142 F.3d 442
Marianne BARKLAGE, Plaintiff-Appellant
City of San Bernadino, James F. Penman, Tom Minor, Edward V.
Negrete, and F.J. Curlin Defendants-Appellees
D.C. No. CV-94-7753-RSWL.
United States Court of Appeals,
Argued and Submitted Mar. 4, 1998.
Decided Apr. 16, 1998.
NOTICE: Ninth Circuit Rule 36-3 provides that dispositions other than opinions or orders designated for publication are not precedential and should not be cited except when relevant under the doctrines of law of the case, res judicata, or collateral estoppel.
Appeal from the United States District Court for the Central District of California Ronald S.W. Lew, District Judge, Presiding.
Before WIGGINS and KLEINFELD, Circuit Judges, and SMITH, District Judge**.
Appellant Marianne Barklage appeals the district court's grant of summary judgment in favor of the City of San Bernadino on three claims arising out of the City's denial of her application for a general plan amendment and conditional use permit to operate her property as a residential care facility for recovering drug and alcohol addicts: (1) violation of 42 U.S.C. § 1983; (2) violation of the Fair Housing Act (FHA), 42 U.S.C. § 3604(f); and (3) inverse condemnation pursuant to Article I, § 19 of the California Constitution. We have jurisdiction pursuant to 28 U.S.C. § 1291, and we affirm.
The district court granted summary judgment on all three of Barklage's claims. With respect to her Fair Housing Act claim, the district court ruled that the City's zoning ordinance was facially neutral and that Barklage had failed to demonstrate that the City's actions with respect to her application had an adverse or disproportionate impact on handicapped persons. We agree. Barklage failed to show that the zoning ordinance makes distinctions based on the status of residents, or that the application of the ordinance has adversely affected the housing rights of any particular group.
With respect to Barklage's § 1983 claim, the district court held that the City's actions did not violate Barklage's substantive due process rights because they were not arbitrary or capricious and that Barklage had not established an equal protection violation.

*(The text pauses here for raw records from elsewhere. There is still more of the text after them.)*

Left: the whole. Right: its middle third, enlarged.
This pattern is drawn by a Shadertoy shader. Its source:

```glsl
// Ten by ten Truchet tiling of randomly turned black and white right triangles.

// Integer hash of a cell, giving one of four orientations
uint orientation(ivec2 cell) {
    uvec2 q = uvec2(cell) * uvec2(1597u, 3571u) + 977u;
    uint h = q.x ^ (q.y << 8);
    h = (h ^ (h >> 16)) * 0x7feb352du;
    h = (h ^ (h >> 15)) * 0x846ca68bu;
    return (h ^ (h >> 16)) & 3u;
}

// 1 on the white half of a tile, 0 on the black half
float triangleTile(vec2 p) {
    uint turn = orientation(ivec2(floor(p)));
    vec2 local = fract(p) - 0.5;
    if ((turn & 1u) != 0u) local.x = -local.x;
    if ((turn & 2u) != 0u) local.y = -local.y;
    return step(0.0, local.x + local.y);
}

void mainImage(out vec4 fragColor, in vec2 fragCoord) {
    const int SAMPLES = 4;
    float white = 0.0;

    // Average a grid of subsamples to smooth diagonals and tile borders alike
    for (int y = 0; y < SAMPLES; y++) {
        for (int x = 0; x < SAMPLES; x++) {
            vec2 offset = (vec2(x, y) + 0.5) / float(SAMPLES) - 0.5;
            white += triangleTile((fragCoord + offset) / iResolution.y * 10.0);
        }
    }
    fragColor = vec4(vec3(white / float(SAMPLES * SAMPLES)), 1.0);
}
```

Because the City's decision to deny plaintiff's variance application was based on detailed findings regarding inconsistencies between plaintiff's proposed use and the City's land use regulation goals, we agree that plaintiff did not establish a genuine issue of material fact as to these claims.

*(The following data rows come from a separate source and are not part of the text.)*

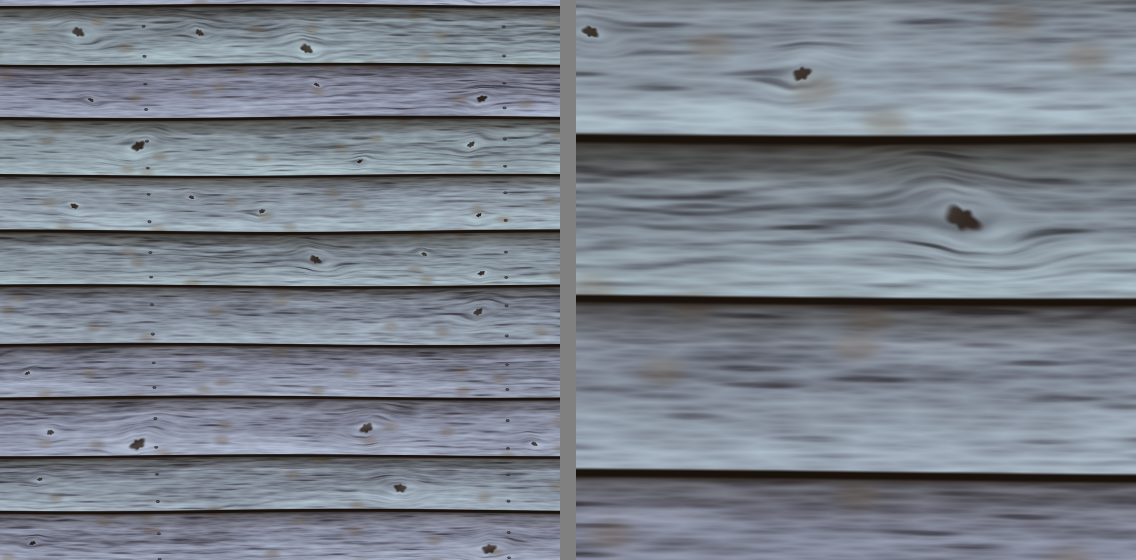
Left, the full canvas; right, a detail of the centre.
Reproduce this texture procedurally as a WebGL 2 fragment shader.

```glsl
#version 300 es
precision highp float;
// Weathered grey clapboard: ten overlapping horizontal boards with dark gaps.
// Layered sines bend the growth rings, stretched cellular noise gives fibres
// and cracks, and a jittered grid scatters knots that push the grain aside.
uniform vec2 u_resolution;
out vec4 fragColor;

vec2 hash2(vec2 p) {
  vec3 q = fract(p.xyx * vec3(0.1031, 0.1030, 0.0973));
  q += dot(q, q.yzx + 33.33);
  return fract((q.xx + q.yz) * q.zy);
}

// Distance to the nearest jittered point
float cellular(vec2 p) {
  vec2 cell = floor(p);
  float nearest = 2.0;
  for (int j = -1; j <= 1; j++)
    for (int i = -1; i <= 1; i++) {
      vec2 o = vec2(i, j);
      vec2 d = o + hash2(cell + o) - fract(p);
      nearest = min(nearest, dot(d, d));
    }
  return sqrt(nearest);
}

// Layered, rotated sines, roughly -1 to 1
float waves(vec2 p) {
  float sum = 0.0, amp = 0.5;
  for (int i = 0; i < 5; i++) {
    sum += amp * sin(p.x + 1.7 * sin(p.y));
    p = mat2(1.5, 1.1, -1.1, 1.5) * p + 1.3;
    amp *= 0.62;
  }
  return sum;
}

void main() {
  vec2 uv = gl_FragCoord.xy / u_resolution;

  // Board index and height within the board, with slightly uneven edges
  float y = (uv.y - 0.0865) * 10.0 + 0.02 * sin(uv.x * 6.2832 + uv.y * 8.0)
          + 0.03 * sin(uv.y * 37.0);
  float board = mod(floor(y), 10.0);
  float f = fract(y);
  vec2 seed = hash2(vec2(board, 7.0));
  vec2 p = vec2(uv.x, f * 0.1);

  // Knots: dark core, pale halo, and a bend in the surrounding grain
  float core = 0.0, halo = 0.0, bend = 0.0;
  for (int i = -1; i <= 1; i++) {
    float column = floor(uv.x * 5.0) + float(i);
    vec2 id = vec2(mod(column, 5.0), board);
    vec2 place = hash2(id + 3.0), kind = hash2(id + 41.0);
    vec2 d = p - vec2((column + 0.15 + 0.7 * place.x) / 5.0, 0.02 + 0.045 * place.y);
    float present = step(0.5, kind.y);
    float size = mix(0.004, 0.013, kind.x * kind.x);
    float tilt = (place.x - 0.5) * 0.8;
    float q = length(vec2(d.x, d.y + d.x * tilt) / (size * vec2(1.25, 0.8)));
    q += 0.12 * sin(atan(d.y, d.x) * 5.0 + place.y * 9.0);
    bend -= present * 0.85 * d.y * exp(-0.09 * q * q);
    halo = max(halo, present * exp(-0.28 * q * q));
    core = max(core, present * (1.0 - smoothstep(0.6, 1.15, q)));
  }
  float v = p.y + bend;

  // Grain: growth rings, fine fibres, broad patches and short cracks
  vec2 shift = vec2(board * 17.3, board * 5.1);
  float drift = waves(vec2(uv.x * 5.0, v * 22.0) + shift);
  float rings = pow(0.5 + 0.5 * sin(v * 440.0 + 6.0 * drift + seed.x * 6.0), 3.0);
  float ringMask = smoothstep(-0.5, 0.6, waves(vec2(uv.x * 4.0, v * 30.0) - shift));
  float fibre = 0.55 * cellular(vec2(uv.x * 9.0, v * 150.0) + shift)
              + 0.45 * cellular(vec2(uv.x * 34.0, v * 270.0) + shift) - 0.45;
  float patches = waves(vec2(uv.x * 8.0, v * 65.0) + shift.yx);
  float crack = 1.0 - smoothstep(0.04, 0.2, cellular(vec2(uv.x * 6.0, v * 75.0) - shift));

  float tone = mix(0.82, 0.46, smoothstep(0.0, 0.7, f)) + 0.14 * (seed.x - 0.5)
             + 0.12 * patches + 0.55 * fibre - 0.26 * rings * ringMask - 0.3 * crack
             + 0.35 * halo * (0.5 + 0.5 * sin(v * 1500.0));
  vec3 slate = vec3(0.27, 0.27, 0.30), grey = vec3(0.52, 0.55, 0.60);
  vec3 silver = vec3(0.69, 0.75, 0.80), soot = vec3(0.13, 0.09, 0.06);
  vec3 color = mix(slate, grey, clamp(tone * 2.0, 0.0, 1.0));
  color = mix(color, silver, clamp(tone * 2.0 - 1.0, 0.0, 1.0));
  color *= mix(vec3(1.0, 0.97, 1.02), vec3(0.98, 1.01, 0.98), seed.y);

  // Faint rust stains
  float stain = 1.0 - smoothstep(0.03, 0.17, cellular(uv * vec2(8.0, 13.0) + 4.0));
  color = mix(color, vec3(0.44, 0.36, 0.27), 0.3 * stain);

  // Knot cores with a ragged, woody inside
  vec3 knotColor = mix(soot, vec3(0.29, 0.26, 0.25), clamp(0.4 + 2.0 * fibre, 0.0, 1.0));
  color = mix(color, knotColor, 0.92 * core);

  // Two leaning columns of nails, two nails per board
  for (int k = 0; k < 4; k++) {
    float side = float(k / 2), row = float(k % 2);
    float nailX = mix(0.285 - 0.03 * uv.y, 0.909 - 0.01 * uv.y, side);
    vec2 d = (p - vec2(nailX, 0.017 + 0.048 * row)) / vec2(0.0042, 0.0030);
    float r = length(d);
    color = mix(color, vec3(0.19, 0.18, 0.18), 0.85 * (1.0 - smoothstep(0.5, 1.15, r)));
    color += 0.10 * (1.0 - smoothstep(0.1, 0.5, length(d - vec2(0.0, 0.2))));
  }

  // Ridge, brown shade below the overlap, and the gap itself
  color += 0.05 * exp(-pow((f - 0.73) / 0.025, 2.0));
  float shade = smoothstep(0.68, 0.93, f) * (0.5 + 0.5 * seed.y);
  color *= mix(vec3(1.0), vec3(0.66, 0.62, 0.57), shade);
  color = mix(color, soot, 0.7 * smoothstep(0.92, 0.99, f));
  float gap = 1.0 - smoothstep(0.012, 0.036, min(f, 1.0 - f));
  color = mix(color, soot * 0.75, gap);
  fragColor = vec4(color, 1.0);
}
```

The district court further found that plaintiff had failed to establish a claim for inverse condemnation in violation of the California Constitution. Because the city's actions advanced legitimate state interests and did not deprive Barklage of all economically beneficial use of her property, Lucas v. South Carolina Coastal Council, 505 U.S. 1003, 1015-16, 112 S.Ct. 2886, 120 L.Ed.2d 798 (1992), we agree.